[Source texts of formatted documents]
⟨
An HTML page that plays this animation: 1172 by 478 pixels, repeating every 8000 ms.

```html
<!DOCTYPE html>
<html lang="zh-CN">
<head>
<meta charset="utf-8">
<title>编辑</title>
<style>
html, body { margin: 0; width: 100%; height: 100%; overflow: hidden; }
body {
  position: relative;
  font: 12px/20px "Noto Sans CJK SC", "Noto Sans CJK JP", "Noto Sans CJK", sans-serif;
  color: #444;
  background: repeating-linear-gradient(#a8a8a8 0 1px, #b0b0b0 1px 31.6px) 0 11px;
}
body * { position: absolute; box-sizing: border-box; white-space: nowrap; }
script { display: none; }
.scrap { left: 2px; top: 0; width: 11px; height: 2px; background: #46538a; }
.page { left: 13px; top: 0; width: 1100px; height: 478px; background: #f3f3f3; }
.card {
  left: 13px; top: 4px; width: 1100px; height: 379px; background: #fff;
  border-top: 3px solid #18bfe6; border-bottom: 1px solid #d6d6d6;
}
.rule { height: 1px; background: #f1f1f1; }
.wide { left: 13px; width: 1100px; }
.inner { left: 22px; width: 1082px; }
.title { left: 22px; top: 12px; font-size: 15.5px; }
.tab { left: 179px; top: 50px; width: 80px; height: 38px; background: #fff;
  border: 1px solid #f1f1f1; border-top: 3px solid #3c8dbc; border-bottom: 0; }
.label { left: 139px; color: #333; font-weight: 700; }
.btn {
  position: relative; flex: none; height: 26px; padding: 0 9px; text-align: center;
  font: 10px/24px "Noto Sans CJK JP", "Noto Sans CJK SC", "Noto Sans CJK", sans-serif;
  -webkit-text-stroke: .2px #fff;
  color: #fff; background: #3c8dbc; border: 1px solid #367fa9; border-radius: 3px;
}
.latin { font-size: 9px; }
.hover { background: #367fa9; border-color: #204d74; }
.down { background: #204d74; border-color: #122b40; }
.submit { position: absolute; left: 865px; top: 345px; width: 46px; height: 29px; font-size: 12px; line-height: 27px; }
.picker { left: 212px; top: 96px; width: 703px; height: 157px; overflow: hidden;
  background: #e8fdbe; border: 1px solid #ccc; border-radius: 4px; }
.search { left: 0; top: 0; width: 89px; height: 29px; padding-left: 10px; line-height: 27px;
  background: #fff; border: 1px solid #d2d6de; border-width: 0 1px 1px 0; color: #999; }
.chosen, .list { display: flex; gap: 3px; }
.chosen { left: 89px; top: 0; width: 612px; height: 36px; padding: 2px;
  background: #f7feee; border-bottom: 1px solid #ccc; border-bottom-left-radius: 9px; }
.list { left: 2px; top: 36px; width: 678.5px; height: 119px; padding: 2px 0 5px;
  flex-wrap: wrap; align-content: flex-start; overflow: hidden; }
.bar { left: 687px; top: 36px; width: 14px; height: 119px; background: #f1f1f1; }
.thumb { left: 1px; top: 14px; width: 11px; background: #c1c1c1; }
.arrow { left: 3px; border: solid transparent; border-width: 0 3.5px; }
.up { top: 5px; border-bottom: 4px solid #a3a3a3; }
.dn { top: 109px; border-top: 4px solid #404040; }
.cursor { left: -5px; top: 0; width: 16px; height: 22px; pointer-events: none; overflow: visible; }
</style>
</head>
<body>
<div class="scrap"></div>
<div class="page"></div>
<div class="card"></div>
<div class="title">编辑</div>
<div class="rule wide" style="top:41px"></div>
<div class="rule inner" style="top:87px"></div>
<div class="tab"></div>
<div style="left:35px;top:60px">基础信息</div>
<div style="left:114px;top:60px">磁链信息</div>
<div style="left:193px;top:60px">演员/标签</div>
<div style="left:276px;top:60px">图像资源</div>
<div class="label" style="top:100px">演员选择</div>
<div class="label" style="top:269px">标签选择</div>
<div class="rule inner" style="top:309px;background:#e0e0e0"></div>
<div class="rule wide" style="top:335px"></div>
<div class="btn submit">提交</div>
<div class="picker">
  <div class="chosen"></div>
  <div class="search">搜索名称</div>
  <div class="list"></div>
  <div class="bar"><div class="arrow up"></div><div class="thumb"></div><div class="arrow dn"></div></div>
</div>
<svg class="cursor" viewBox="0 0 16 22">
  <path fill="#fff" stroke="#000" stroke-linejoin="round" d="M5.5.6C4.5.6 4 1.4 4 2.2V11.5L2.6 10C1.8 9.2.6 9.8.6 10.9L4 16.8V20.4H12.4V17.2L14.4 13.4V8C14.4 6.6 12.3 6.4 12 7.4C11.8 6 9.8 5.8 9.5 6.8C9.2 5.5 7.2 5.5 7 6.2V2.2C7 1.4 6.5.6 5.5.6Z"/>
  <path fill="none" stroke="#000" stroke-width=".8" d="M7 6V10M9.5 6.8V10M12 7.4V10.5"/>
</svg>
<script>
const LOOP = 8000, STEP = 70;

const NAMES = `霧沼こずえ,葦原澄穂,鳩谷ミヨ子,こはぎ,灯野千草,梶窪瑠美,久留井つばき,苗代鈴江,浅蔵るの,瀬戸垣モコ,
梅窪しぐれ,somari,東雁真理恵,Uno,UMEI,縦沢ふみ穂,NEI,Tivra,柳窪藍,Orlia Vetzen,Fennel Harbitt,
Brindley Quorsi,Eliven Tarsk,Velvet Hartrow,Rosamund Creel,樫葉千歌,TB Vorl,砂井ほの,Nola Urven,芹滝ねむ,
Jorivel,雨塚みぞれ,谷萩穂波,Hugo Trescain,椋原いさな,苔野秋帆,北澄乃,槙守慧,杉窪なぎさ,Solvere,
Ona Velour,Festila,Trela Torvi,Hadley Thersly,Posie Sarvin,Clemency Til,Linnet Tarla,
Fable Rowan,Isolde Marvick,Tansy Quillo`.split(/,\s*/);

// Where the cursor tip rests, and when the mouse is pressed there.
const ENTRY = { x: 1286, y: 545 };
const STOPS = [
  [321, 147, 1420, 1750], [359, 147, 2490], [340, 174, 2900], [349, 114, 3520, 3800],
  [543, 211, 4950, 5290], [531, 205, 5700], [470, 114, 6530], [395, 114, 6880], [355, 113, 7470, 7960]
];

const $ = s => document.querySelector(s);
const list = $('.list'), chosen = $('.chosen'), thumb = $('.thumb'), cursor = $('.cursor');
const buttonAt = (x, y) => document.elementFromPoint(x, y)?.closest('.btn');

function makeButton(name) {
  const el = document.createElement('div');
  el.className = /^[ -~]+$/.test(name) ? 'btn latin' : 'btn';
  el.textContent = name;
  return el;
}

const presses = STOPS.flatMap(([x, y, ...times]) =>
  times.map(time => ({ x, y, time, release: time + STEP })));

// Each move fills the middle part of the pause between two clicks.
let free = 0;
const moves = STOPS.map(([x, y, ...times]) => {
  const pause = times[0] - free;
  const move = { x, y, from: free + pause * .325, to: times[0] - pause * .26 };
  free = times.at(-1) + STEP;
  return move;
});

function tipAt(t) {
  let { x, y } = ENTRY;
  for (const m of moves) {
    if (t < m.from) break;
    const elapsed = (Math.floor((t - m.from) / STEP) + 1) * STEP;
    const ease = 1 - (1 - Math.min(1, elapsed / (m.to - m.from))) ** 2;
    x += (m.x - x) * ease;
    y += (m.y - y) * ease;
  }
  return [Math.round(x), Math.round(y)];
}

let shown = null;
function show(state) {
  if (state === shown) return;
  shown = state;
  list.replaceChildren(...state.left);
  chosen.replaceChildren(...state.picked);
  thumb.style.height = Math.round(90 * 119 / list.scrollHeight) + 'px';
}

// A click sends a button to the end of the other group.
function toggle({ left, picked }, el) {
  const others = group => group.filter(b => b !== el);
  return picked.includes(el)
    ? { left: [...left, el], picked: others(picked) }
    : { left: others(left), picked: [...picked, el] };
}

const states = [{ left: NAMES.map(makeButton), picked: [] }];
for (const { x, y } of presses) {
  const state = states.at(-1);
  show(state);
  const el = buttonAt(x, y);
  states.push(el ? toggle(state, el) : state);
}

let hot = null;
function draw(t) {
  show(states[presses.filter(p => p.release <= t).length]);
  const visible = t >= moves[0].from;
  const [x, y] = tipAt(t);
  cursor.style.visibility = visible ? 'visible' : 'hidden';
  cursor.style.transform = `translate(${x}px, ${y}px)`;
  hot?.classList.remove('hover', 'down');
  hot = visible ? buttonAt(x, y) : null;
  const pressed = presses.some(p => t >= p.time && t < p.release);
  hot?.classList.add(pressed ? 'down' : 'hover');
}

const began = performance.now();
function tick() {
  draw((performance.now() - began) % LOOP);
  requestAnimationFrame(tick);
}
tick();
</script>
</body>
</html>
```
⟩
> **Exercise directions**
Using the data above, establish how many lines include the word "submit"; the reply is that number only.

> **Response area**
2